- Intermission – Ways to give your audience a break
- Encore – End on a strong note
To learn more about these techniques, please read Stephen’s post.
When I began this series back in 2009 with Quote No. 1, I wasn’t sure that I would find enough quotes to keep it running for long. But time and again, I have come across great quotes, aphorisms, sayings and other pieces of wisdom that have something to offer to public speakers.
I hadn’t thought too much about what I would do for Quote No. 300, but then I came across this trailer for the movie A Star is Born, starring Bradley Cooper and Lady Gaga, and I knew this was it. Because this is a milestone, you get the quote and a video.
Hope it inspires you to go out and speak. You’ve got something to say.
“Look, talent comes everywhere. But having something to say and the way to say it so people listen to it, that’s a whole other bag. And unless you get out there and you try to do it, you’ll never know. That’s just the truth.
“If there’s one reason we’re supposed to be here, it’s to say something so people want to hear it. So you gotta grab it. And you don’t apologize, you don’t worry about why they’re listening or how long they’re gonna be listening for, you just tell ’em what you wanna say.”
— Bradley Cooper in A Star is Born
If you give a lot of speeches or presentations, there is a good chance that you have experienced dry mouth (also known as cotton mouth) — that parched, sticky sensation that makes your mouth and throat feel like cracked soil in a drought.
The technical term for dry mouth is xerostomia. It’s a condition in which the salivary glands in your mouth don’t produce enough saliva to keep your mouth wet. There are several causes of xerostomia, some of which are serious. For many people, however, dry mouth is a temporary condition brought on by stress or nerves, something which every public speaker has experienced.
You know the symptoms: a dry, sticky mouth; a sore throat; difficulty swallowing; a heavy pasty tongue. Not fun and, if you are speaking to an audience, not helpful. So what can you do about it?
Here are 10 tips:
1. Drink plenty of water the night before. Yes, you will be going to the washroom more often than usual, but all that water will hydrate your cells.
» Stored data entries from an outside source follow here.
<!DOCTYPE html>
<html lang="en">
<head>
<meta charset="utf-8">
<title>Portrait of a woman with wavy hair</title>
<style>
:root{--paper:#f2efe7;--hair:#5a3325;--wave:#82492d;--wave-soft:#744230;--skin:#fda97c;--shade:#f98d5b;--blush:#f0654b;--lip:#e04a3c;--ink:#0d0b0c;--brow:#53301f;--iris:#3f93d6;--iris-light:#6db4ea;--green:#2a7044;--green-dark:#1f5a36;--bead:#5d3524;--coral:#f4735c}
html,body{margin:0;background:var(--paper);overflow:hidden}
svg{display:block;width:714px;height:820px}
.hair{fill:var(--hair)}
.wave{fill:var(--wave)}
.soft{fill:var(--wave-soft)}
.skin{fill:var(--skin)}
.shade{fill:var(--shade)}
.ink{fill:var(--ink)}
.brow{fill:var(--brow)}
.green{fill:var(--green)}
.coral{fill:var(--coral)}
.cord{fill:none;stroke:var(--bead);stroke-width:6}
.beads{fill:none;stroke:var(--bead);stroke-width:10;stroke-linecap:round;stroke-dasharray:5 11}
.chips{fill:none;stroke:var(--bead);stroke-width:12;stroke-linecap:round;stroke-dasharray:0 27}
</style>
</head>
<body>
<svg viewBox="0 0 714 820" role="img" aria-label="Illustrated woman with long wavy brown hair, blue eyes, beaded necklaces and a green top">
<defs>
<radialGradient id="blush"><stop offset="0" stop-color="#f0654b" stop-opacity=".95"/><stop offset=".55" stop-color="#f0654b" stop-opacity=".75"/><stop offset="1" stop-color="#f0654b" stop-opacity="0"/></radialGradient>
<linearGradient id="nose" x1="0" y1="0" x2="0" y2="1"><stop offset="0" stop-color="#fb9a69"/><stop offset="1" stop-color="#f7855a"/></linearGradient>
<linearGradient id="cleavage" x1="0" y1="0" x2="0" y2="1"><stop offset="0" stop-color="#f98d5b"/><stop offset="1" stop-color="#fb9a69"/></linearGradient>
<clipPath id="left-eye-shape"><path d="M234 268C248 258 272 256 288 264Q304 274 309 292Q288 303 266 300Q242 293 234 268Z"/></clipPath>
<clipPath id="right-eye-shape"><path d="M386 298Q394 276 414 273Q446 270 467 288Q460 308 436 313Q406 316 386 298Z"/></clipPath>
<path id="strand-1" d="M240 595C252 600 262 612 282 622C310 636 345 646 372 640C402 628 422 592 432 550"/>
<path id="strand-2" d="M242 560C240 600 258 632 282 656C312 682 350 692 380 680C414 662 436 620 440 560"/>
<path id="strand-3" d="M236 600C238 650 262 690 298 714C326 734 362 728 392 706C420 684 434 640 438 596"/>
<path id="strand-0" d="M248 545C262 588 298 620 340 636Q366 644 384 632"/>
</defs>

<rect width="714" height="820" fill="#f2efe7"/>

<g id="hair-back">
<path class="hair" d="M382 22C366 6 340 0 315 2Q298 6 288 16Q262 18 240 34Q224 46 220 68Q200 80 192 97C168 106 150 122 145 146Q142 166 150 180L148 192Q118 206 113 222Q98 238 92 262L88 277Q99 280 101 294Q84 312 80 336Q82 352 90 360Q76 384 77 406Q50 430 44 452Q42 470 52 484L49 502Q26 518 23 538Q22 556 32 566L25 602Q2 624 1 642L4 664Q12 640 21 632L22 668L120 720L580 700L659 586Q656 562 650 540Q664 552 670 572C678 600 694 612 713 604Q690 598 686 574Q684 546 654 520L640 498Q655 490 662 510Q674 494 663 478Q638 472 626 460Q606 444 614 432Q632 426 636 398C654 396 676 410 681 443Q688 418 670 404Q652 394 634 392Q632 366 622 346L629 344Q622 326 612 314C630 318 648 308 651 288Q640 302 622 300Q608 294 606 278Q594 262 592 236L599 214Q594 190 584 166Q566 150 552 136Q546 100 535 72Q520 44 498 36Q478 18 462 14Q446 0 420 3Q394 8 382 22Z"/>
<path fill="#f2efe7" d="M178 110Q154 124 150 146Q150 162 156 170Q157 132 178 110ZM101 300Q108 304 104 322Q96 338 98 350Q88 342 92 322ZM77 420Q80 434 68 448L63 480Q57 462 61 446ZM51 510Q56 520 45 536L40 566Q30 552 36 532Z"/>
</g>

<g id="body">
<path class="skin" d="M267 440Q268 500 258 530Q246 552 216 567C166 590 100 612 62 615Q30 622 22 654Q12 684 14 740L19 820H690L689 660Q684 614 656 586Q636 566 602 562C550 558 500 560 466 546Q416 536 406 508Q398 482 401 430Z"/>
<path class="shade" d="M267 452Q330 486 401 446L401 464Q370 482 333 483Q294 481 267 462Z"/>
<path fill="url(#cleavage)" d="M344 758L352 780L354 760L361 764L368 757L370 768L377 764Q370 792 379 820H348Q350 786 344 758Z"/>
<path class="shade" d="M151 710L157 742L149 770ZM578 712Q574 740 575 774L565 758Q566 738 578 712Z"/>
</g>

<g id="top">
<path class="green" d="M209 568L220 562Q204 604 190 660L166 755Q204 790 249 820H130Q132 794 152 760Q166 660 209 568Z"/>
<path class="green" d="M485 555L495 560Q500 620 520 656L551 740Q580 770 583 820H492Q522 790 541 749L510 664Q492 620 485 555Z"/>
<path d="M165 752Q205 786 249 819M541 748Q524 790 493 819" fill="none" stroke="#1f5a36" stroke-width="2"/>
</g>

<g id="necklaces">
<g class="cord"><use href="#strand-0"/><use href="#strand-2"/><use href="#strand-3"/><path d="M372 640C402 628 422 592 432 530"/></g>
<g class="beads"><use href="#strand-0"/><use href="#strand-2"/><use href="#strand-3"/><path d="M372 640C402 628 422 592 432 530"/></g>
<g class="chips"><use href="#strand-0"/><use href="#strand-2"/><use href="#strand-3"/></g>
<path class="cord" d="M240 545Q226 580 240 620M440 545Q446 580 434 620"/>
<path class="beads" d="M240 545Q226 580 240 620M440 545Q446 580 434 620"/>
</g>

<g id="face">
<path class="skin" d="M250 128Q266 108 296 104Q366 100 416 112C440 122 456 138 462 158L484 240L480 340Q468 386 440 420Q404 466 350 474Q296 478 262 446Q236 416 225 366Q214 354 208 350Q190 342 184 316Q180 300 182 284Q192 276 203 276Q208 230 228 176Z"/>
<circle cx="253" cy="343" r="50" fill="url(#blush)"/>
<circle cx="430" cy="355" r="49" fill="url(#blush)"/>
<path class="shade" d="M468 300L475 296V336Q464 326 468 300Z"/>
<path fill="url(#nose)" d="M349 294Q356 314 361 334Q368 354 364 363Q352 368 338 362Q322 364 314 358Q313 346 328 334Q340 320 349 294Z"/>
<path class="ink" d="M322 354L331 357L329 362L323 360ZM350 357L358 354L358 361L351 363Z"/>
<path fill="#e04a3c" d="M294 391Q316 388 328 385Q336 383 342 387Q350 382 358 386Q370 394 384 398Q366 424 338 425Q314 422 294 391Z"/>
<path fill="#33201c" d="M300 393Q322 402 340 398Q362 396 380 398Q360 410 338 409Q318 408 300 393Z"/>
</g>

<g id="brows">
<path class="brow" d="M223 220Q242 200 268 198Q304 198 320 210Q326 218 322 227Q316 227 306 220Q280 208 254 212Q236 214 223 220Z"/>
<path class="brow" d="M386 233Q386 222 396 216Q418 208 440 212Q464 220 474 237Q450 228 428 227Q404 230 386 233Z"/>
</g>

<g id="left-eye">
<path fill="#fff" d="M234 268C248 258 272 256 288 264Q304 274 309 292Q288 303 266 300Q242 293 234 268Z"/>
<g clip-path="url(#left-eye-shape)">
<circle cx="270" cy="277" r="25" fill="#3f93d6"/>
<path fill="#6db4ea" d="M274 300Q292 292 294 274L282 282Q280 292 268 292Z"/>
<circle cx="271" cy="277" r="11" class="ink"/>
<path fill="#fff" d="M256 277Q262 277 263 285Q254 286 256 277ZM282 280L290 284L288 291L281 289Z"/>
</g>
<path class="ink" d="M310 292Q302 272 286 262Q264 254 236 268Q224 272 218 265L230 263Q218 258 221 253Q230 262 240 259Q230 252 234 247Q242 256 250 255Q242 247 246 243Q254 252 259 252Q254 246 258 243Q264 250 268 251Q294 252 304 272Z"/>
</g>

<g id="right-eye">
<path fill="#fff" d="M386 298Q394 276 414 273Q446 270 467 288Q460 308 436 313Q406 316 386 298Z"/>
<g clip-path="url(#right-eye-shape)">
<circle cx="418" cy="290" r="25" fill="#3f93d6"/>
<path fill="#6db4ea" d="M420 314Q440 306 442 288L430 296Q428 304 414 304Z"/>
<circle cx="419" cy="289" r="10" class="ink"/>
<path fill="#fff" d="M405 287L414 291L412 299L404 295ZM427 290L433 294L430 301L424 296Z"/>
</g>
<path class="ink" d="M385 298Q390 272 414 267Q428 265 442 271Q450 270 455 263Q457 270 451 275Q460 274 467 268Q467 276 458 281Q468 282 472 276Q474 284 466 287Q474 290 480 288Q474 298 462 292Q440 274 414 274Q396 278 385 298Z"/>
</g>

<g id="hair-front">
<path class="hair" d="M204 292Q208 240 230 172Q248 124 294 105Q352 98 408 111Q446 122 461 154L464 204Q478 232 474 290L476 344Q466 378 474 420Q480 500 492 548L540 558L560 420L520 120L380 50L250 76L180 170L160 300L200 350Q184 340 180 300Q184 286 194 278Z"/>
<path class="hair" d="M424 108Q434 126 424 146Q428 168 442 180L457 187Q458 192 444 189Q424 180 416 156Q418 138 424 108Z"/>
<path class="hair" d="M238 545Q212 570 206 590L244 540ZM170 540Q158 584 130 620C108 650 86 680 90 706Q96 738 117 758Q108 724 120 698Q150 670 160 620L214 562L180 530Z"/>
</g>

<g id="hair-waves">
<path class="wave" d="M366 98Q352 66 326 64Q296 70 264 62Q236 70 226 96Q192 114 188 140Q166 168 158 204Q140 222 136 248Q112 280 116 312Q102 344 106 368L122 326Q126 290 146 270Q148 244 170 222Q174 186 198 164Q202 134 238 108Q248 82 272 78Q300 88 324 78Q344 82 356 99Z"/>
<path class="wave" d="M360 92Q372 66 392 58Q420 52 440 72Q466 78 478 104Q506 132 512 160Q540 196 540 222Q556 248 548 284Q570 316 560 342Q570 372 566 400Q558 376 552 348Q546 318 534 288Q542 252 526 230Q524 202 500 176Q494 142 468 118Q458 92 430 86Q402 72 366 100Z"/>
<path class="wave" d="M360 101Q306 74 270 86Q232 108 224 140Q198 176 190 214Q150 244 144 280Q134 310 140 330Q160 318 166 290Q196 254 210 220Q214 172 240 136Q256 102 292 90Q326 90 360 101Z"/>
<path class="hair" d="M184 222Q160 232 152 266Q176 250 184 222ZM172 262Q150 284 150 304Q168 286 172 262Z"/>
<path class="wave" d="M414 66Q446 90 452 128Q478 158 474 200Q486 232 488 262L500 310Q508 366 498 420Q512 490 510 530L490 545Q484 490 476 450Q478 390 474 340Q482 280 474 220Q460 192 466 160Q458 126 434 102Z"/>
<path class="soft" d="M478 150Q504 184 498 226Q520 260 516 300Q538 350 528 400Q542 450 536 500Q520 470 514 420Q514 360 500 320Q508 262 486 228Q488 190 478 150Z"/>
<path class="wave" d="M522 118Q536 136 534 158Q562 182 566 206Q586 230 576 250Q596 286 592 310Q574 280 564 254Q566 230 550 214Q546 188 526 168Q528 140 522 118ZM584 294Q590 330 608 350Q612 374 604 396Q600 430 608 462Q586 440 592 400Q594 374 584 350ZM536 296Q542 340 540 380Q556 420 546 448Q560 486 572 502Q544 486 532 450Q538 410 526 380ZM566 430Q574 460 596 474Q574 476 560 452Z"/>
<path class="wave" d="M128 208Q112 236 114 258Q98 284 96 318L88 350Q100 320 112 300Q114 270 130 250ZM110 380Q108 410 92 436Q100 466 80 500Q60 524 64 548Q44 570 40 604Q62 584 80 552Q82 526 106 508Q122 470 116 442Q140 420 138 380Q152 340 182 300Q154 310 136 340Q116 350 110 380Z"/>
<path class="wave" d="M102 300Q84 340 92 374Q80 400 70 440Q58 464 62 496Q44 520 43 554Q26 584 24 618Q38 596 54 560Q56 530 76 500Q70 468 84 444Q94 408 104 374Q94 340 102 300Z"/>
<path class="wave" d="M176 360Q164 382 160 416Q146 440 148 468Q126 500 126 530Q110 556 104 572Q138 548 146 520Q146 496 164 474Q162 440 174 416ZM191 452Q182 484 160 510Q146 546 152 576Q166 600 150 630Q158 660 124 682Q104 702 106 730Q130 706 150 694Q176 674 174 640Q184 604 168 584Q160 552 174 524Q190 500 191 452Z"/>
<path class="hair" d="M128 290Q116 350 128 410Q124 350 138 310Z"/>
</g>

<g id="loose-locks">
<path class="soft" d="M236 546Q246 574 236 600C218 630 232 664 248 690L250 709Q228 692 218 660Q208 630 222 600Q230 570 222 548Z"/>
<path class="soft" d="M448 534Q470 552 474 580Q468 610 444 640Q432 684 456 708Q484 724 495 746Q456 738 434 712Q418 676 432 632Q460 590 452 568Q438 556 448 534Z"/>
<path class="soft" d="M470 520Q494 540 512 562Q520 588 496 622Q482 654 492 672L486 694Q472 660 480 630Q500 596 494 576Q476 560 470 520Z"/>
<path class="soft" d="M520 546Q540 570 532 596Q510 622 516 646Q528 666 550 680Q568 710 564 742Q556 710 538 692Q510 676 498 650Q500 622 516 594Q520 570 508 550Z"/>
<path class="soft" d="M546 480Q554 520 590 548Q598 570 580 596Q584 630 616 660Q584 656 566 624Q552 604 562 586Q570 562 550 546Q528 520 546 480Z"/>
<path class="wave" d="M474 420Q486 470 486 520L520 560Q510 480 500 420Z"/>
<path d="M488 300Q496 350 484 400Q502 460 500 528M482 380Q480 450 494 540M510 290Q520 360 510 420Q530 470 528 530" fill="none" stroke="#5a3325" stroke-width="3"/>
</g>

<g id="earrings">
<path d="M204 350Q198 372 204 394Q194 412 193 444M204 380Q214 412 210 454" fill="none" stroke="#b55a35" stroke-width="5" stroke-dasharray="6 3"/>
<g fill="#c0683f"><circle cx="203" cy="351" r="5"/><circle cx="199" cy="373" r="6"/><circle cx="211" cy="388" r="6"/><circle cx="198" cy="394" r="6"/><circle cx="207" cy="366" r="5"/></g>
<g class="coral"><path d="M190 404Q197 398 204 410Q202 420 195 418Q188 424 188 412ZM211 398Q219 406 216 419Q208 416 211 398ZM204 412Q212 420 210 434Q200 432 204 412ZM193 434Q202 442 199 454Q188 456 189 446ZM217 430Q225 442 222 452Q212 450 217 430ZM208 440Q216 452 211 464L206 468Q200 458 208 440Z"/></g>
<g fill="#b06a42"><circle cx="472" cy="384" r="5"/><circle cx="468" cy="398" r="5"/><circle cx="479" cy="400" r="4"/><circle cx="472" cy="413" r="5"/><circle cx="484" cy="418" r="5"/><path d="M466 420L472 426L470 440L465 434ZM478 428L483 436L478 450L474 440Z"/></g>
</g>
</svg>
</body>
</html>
2. Sip water regularly in the hour or so before you speak to stay hydrated. Be sure to go to the washroom before you take the stage.
3. Chew citrus-flavoured gum or a lozenge before speaking, but don’t forget go spit it out before going on stage!
4. Have water handy on stage so that you can take a sip if necessary. Two important things to remember about water:
(a) It should be room temperature. Cold water constricts the vocal chords.
(b) It should be flat, not sparkling. Bubble have a way of coming back up!
5. Avoid alcohol, caffeine and tobacco before you speak as these substances worsen dry mouth.
6. If you use mouthwash, choose a brand without alcohol.
7. Try an oral rinse that is designed to counteract dry mouth. Such rinses usually contain xylitol, which helps stimulate saliva. I have used this brand and found it works well.
8. Avoid antihistamines and decongestants as they tend to exacerbate dry mouth.
9. Sleep with a humidifier.
10. Prepare well. This will help you feel more confident, which will help you feel less nervous, which in turn will help minimize dry mouth.